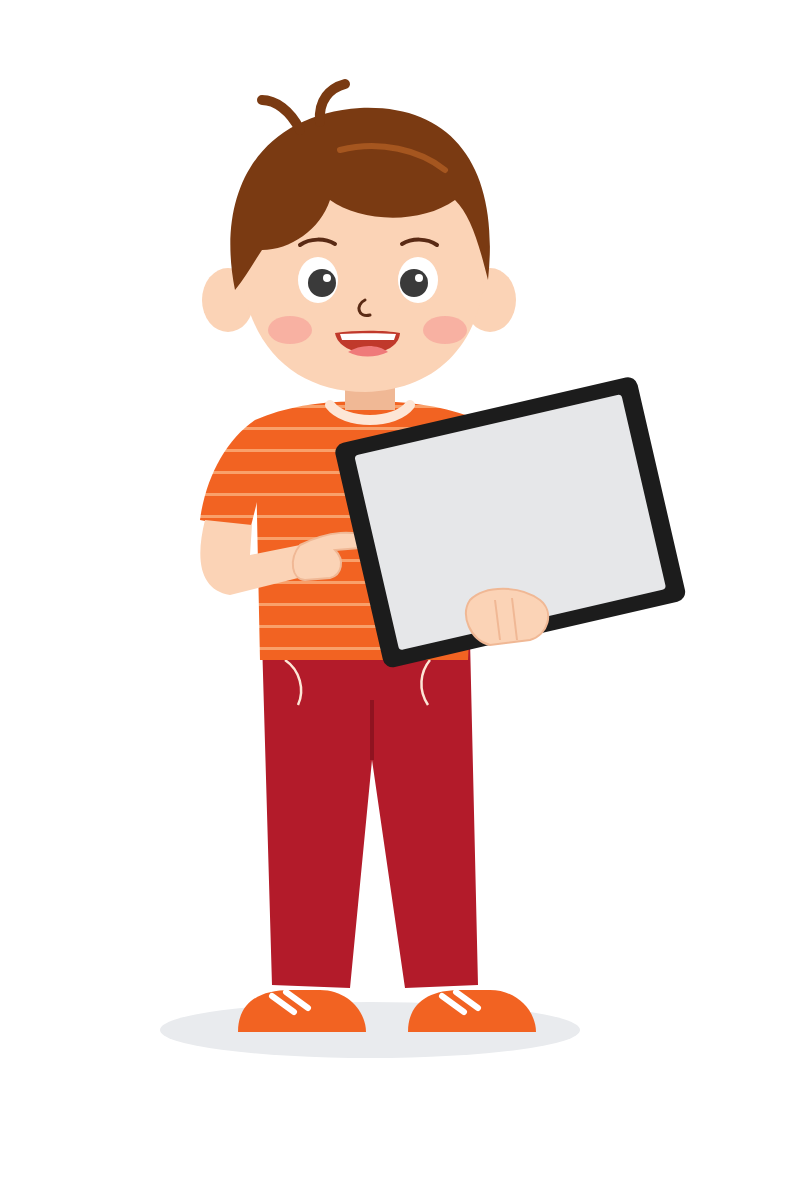
<!DOCTYPE html>
<html lang="en">
<head>
<meta charset="utf-8">
<title>Boy Showing Tablet</title>
<link rel="stylesheet" href="https://fonts.googleapis.com/css2?family=Nunito&display=swap">
<style>
:root{
  --bg:#ffffff;
  --shadow:#e9ebee;
  --skin:#fbd3b6;
  --skin-shade:#f0b895;
  --blush:#f7a39a;
  --hair:#7a3a12;
  --hair-light:#a5561f;
  --shirt:#f26322;
  --stripe:#f9a06a;
  --collar:#fde6d6;
  --pants:#b31b2a;
  --pants-dark:#8f1320;
  --shoe:#f26322;
  --shoe-stripe:#ffffff;
  --tablet-frame:#1c1c1c;
  --tablet-screen:#e6e7e9;
  --line:#5a2a14;
  --eye:#3a3a3a;
  --mouth:#c0392b;
  --tongue:#ef7a7a;
}
html,body{margin:0;padding:0;overflow:hidden;background:var(--bg);font-family:'Nunito',sans-serif}
.canvas{width:800px;height:1200px;display:block}
</style>
</head>
<body>
<svg class="canvas" viewBox="0 0 800 1200" xmlns="http://www.w3.org/2000/svg" role="img" aria-label="Cheerful boy pointing at a blank tablet">
  <defs>
    <pattern id="shirt-stripes" width="40" height="22" patternUnits="userSpaceOnUse">
      <rect width="40" height="22" fill="var(--shirt)"/>
      <rect y="9" width="40" height="3" fill="var(--stripe)"/>
    </pattern>
    <g id="shoe">
      <path d="M-62 0 C-62 -30 -40 -42 -10 -42 L20 -42 C48 -42 66 -20 66 0 Z" fill="var(--shoe)"/>
      <path d="M-28 -36 L-6 -20 M-14 -40 L8 -24" stroke="var(--shoe-stripe)" stroke-width="6" stroke-linecap="round"/>
    </g>
  </defs>

  <ellipse class="floor-shadow" cx="370" cy="1030" rx="210" ry="28" fill="var(--shadow)"/>

  <g class="legs">
    <path d="M262 640 L470 640 L478 985 L405 988 L372 760 L350 988 L272 985 Z" fill="var(--pants)"/>
    <path d="M372 700 L372 760" stroke="var(--pants-dark)" stroke-width="4"/>
    <path d="M285 660 C300 670 305 690 298 705 M430 660 C420 672 418 690 428 705" fill="none" stroke="var(--collar)" stroke-width="2.5"/>
  </g>
  <g class="shoes">
    <use href="#shoe" transform="translate(300 1032)"/>
    <use href="#shoe" transform="translate(470 1032)"/>
  </g>

  <g class="torso">
    <path d="M255 420 C290 405 330 400 370 402 C410 400 450 408 480 420 L468 660 L260 660 Z" fill="url(#shirt-stripes)"/>
    <path d="M255 420 C225 440 205 480 200 520 L250 530 L265 470 Z" fill="url(#shirt-stripes)"/>
    <path d="M330 405 C345 425 395 425 410 405" fill="none" stroke="var(--collar)" stroke-width="10" stroke-linecap="round"/>
    <rect x="345" y="370" width="50" height="40" fill="var(--skin-shade)"/>
  </g>

  <g class="pointing-arm">
    <path d="M205 520 C195 560 200 590 230 595 L330 570 L325 540 L250 555 L252 525 Z" fill="var(--skin)"/>
    <path d="M300 545 C330 530 355 530 368 538 C372 542 368 548 360 548 L335 550 C345 560 342 575 330 578 L305 580 C292 580 288 560 300 545 Z" fill="var(--skin)" stroke="var(--skin-shade)" stroke-width="2"/>
  </g>

  <g class="tablet" transform="rotate(-13 520 520)">
    <rect x="355" y="405" width="310" height="230" rx="10" fill="var(--tablet-frame)"/>
    <rect x="373" y="420" width="274" height="200" rx="4" fill="var(--tablet-screen)"/>
  </g>
  <g class="holding-hand">
    <path d="M470 600 C485 585 520 585 540 600 C555 612 548 635 530 640 L490 645 C470 640 460 615 470 600 Z" fill="var(--skin)" stroke="var(--skin-shade)" stroke-width="2"/>
    <path d="M495 600 L500 640 M512 598 L517 640" stroke="var(--skin-shade)" stroke-width="2"/>
  </g>

  <g class="head">
    <ellipse cx="228" cy="300" rx="26" ry="32" fill="var(--skin)"/>
    <ellipse cx="490" cy="300" rx="26" ry="32" fill="var(--skin)"/>
    <path d="M240 250 C240 160 300 140 365 140 C440 140 485 180 485 260 C485 340 440 390 365 392 C290 392 240 340 240 250 Z" fill="var(--skin)"/>
    <path d="M235 290 C215 190 260 115 360 108 C455 104 500 170 488 280 C478 240 470 215 455 200 C420 225 360 222 330 200 C320 230 290 250 262 250 C252 265 245 278 235 290 Z" fill="var(--hair)"/>
    <path d="M300 130 C290 110 275 100 262 100 M320 122 C318 100 330 88 345 84" fill="none" stroke="var(--hair)" stroke-width="10" stroke-linecap="round"/>
    <path d="M340 150 C380 140 420 150 445 170" fill="none" stroke="var(--hair-light)" stroke-width="6" stroke-linecap="round"/>
    <ellipse cx="290" cy="330" rx="22" ry="14" fill="var(--blush)" opacity=".7"/>
    <ellipse cx="445" cy="330" rx="22" ry="14" fill="var(--blush)" opacity=".7"/>
    <g class="eyes">
      <ellipse cx="318" cy="280" rx="20" ry="23" fill="#fff"/>
      <ellipse cx="418" cy="280" rx="20" ry="23" fill="#fff"/>
      <circle cx="322" cy="283" r="14" fill="var(--eye)"/>
      <circle cx="414" cy="283" r="14" fill="var(--eye)"/>
      <circle cx="327" cy="278" r="4" fill="#fff"/>
      <circle cx="419" cy="278" r="4" fill="#fff"/>
      <path d="M300 245 C310 238 325 238 335 244 M402 244 C412 238 427 238 437 245" fill="none" stroke="var(--line)" stroke-width="4" stroke-linecap="round"/>
    </g>
    <path class="nose" d="M365 300 C355 305 358 318 370 315" fill="none" stroke="var(--line)" stroke-width="3" stroke-linecap="round"/>
    <path class="mouth" d="M335 333 C355 330 385 330 400 333 C398 360 340 360 335 333 Z" fill="var(--mouth)"/>
    <path d="M340 334 C360 333 380 333 396 334 L394 340 L342 340 Z" fill="#fff"/>
    <path d="M348 352 C360 344 378 344 388 352 C375 358 360 358 348 352 Z" fill="var(--tongue)"/>
  </g>
</svg>
</body>
</html>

□ □ □ □ □ □ □

■ WHAT YOU NEED TO DO ■
Return the listing above in full and exactly, omitting all pictures.

■ TASK OUTPUT ■
<!DOCTYPE html>
<html lang="en">
<head>
<meta charset="utf-8">
<title>Boy Showing Tablet</title>
<link rel="stylesheet" href="https://fonts.googleapis.com/css2?family=Nunito&display=swap">
<style>
:root{
  --bg:#ffffff;
  --shadow:#e9ebee;
  --skin:#fbd3b6;
  --skin-shade:#f0b895;
  --blush:#f7a39a;
  --hair:#7a3a12;
  --hair-light:#a5561f;
  --shirt:#f26322;
  --stripe:#f9a06a;
  --collar:#fde6d6;
  --pants:#b31b2a;
  --pants-dark:#8f1320;
  --shoe:#f26322;
  --shoe-stripe:#ffffff;
  --tablet-frame:#1c1c1c;
  --tablet-screen:#e6e7e9;
  --line:#5a2a14;
  --eye:#3a3a3a;
  --mouth:#c0392b;
  --tongue:#ef7a7a;
}
html,body{margin:0;padding:0;overflow:hidden;background:var(--bg);font-family:'Nunito',sans-serif}
.canvas{width:800px;height:1200px;display:block}
</style>
</head>
<body>
<svg class="canvas" viewBox="0 0 800 1200" xmlns="http://www.w3.org/2000/svg" role="img" aria-label="Cheerful boy pointing at a blank tablet">
  <defs>
    <pattern id="shirt-stripes" width="40" height="22" patternUnits="userSpaceOnUse">
      <rect width="40" height="22" fill="var(--shirt)"/>
      <rect y="9" width="40" height="3" fill="var(--stripe)"/>
    </pattern>
    <g id="shoe">
      <path d="M-62 0 C-62 -30 -40 -42 -10 -42 L20 -42 C48 -42 66 -20 66 0 Z" fill="var(--shoe)"/>
      <path d="M-28 -36 L-6 -20 M-14 -40 L8 -24" stroke="var(--shoe-stripe)" stroke-width="6" stroke-linecap="round"/>
    </g>
  </defs>

  <ellipse class="floor-shadow" cx="370" cy="1030" rx="210" ry="28" fill="var(--shadow)"/>

  <g class="legs">
    <path d="M262 640 L470 640 L478 985 L405 988 L372 760 L350 988 L272 985 Z" fill="var(--pants)"/>
    <path d="M372 700 L372 760" stroke="var(--pants-dark)" stroke-width="4"/>
    <path d="M285 660 C300 670 305 690 298 705 M430 660 C420 672 418 690 428 705" fill="none" stroke="var(--collar)" stroke-width="2.5"/>
  </g>
  <g class="shoes">
    <use href="#shoe" transform="translate(300 1032)"/>
    <use href="#shoe" transform="translate(470 1032)"/>
  </g>

  <g class="torso">
    <path d="M255 420 C290 405 330 400 370 402 C410 400 450 408 480 420 L468 660 L260 660 Z" fill="url(#shirt-stripes)"/>
    <path d="M255 420 C225 440 205 480 200 520 L250 530 L265 470 Z" fill="url(#shirt-stripes)"/>
    <path d="M330 405 C345 425 395 425 410 405" fill="none" stroke="var(--collar)" stroke-width="10" stroke-linecap="round"/>
    <rect x="345" y="370" width="50" height="40" fill="var(--skin-shade)"/>
  </g>

  <g class="pointing-arm">
    <path d="M205 520 C195 560 200 590 230 595 L330 570 L325 540 L250 555 L252 525 Z" fill="var(--skin)"/>
    <path d="M300 545 C330 530 355 530 368 538 C372 542 368 548 360 548 L335 550 C345 560 342 575 330 578 L305 580 C292 580 288 560 300 545 Z" fill="var(--skin)" stroke="var(--skin-shade)" stroke-width="2"/>
  </g>

  <g class="tablet" transform="rotate(-13 520 520)">
    <rect x="355" y="405" width="310" height="230" rx="10" fill="var(--tablet-frame)"/>
    <rect x="373" y="420" width="274" height="200" rx="4" fill="var(--tablet-screen)"/>
  </g>
  <g class="holding-hand">
    <path d="M470 600 C485 585 520 585 540 600 C555 612 548 635 530 640 L490 645 C470 640 460 615 470 600 Z" fill="var(--skin)" stroke="var(--skin-shade)" stroke-width="2"/>
    <path d="M495 600 L500 640 M512 598 L517 640" stroke="var(--skin-shade)" stroke-width="2"/>
  </g>

  <g class="head">
    <ellipse cx="228" cy="300" rx="26" ry="32" fill="var(--skin)"/>
    <ellipse cx="490" cy="300" rx="26" ry="32" fill="var(--skin)"/>
    <path d="M240 250 C240 160 300 140 365 140 C440 140 485 180 485 260 C485 340 440 390 365 392 C290 392 240 340 240 250 Z" fill="var(--skin)"/>
    <path d="M235 290 C215 190 260 115 360 108 C455 104 500 170 488 280 C478 240 470 215 455 200 C420 225 360 222 330 200 C320 230 290 250 262 250 C252 265 245 278 235 290 Z" fill="var(--hair)"/>
    <path d="M300 130 C290 110 275 100 262 100 M320 122 C318 100 330 88 345 84" fill="none" stroke="var(--hair)" stroke-width="10" stroke-linecap="round"/>
    <path d="M340 150 C380 140 420 150 445 170" fill="none" stroke="var(--hair-light)" stroke-width="6" stroke-linecap="round"/>
    <ellipse cx="290" cy="330" rx="22" ry="14" fill="var(--blush)" opacity=".7"/>
    <ellipse cx="445" cy="330" rx="22" ry="14" fill="var(--blush)" opacity=".7"/>
    <g class="eyes">
      <ellipse cx="318" cy="280" rx="20" ry="23" fill="#fff"/>
      <ellipse cx="418" cy="280" rx="20" ry="23" fill="#fff"/>
      <circle cx="322" cy="283" r="14" fill="var(--eye)"/>
      <circle cx="414" cy="283" r="14" fill="var(--eye)"/>
      <circle cx="327" cy="278" r="4" fill="#fff"/>
      <circle cx="419" cy="278" r="4" fill="#fff"/>
      <path d="M300 245 C310 238 325 238 335 244 M402 244 C412 238 427 238 437 245" fill="none" stroke="var(--line)" stroke-width="4" stroke-linecap="round"/>
    </g>
    <path class="nose" d="M365 300 C355 305 358 318 370 315" fill="none" stroke="var(--line)" stroke-width="3" stroke-linecap="round"/>
    <path class="mouth" d="M335 333 C355 330 385 330 400 333 C398 360 340 360 335 333 Z" fill="var(--mouth)"/>
    <path d="M340 334 C360 333 380 333 396 334 L394 340 L342 340 Z" fill="#fff"/>
    <path d="M348 352 C360 344 378 344 388 352 C375 358 360 358 348 352 Z" fill="var(--tongue)"/>
  </g>
</svg>
</body>
</html>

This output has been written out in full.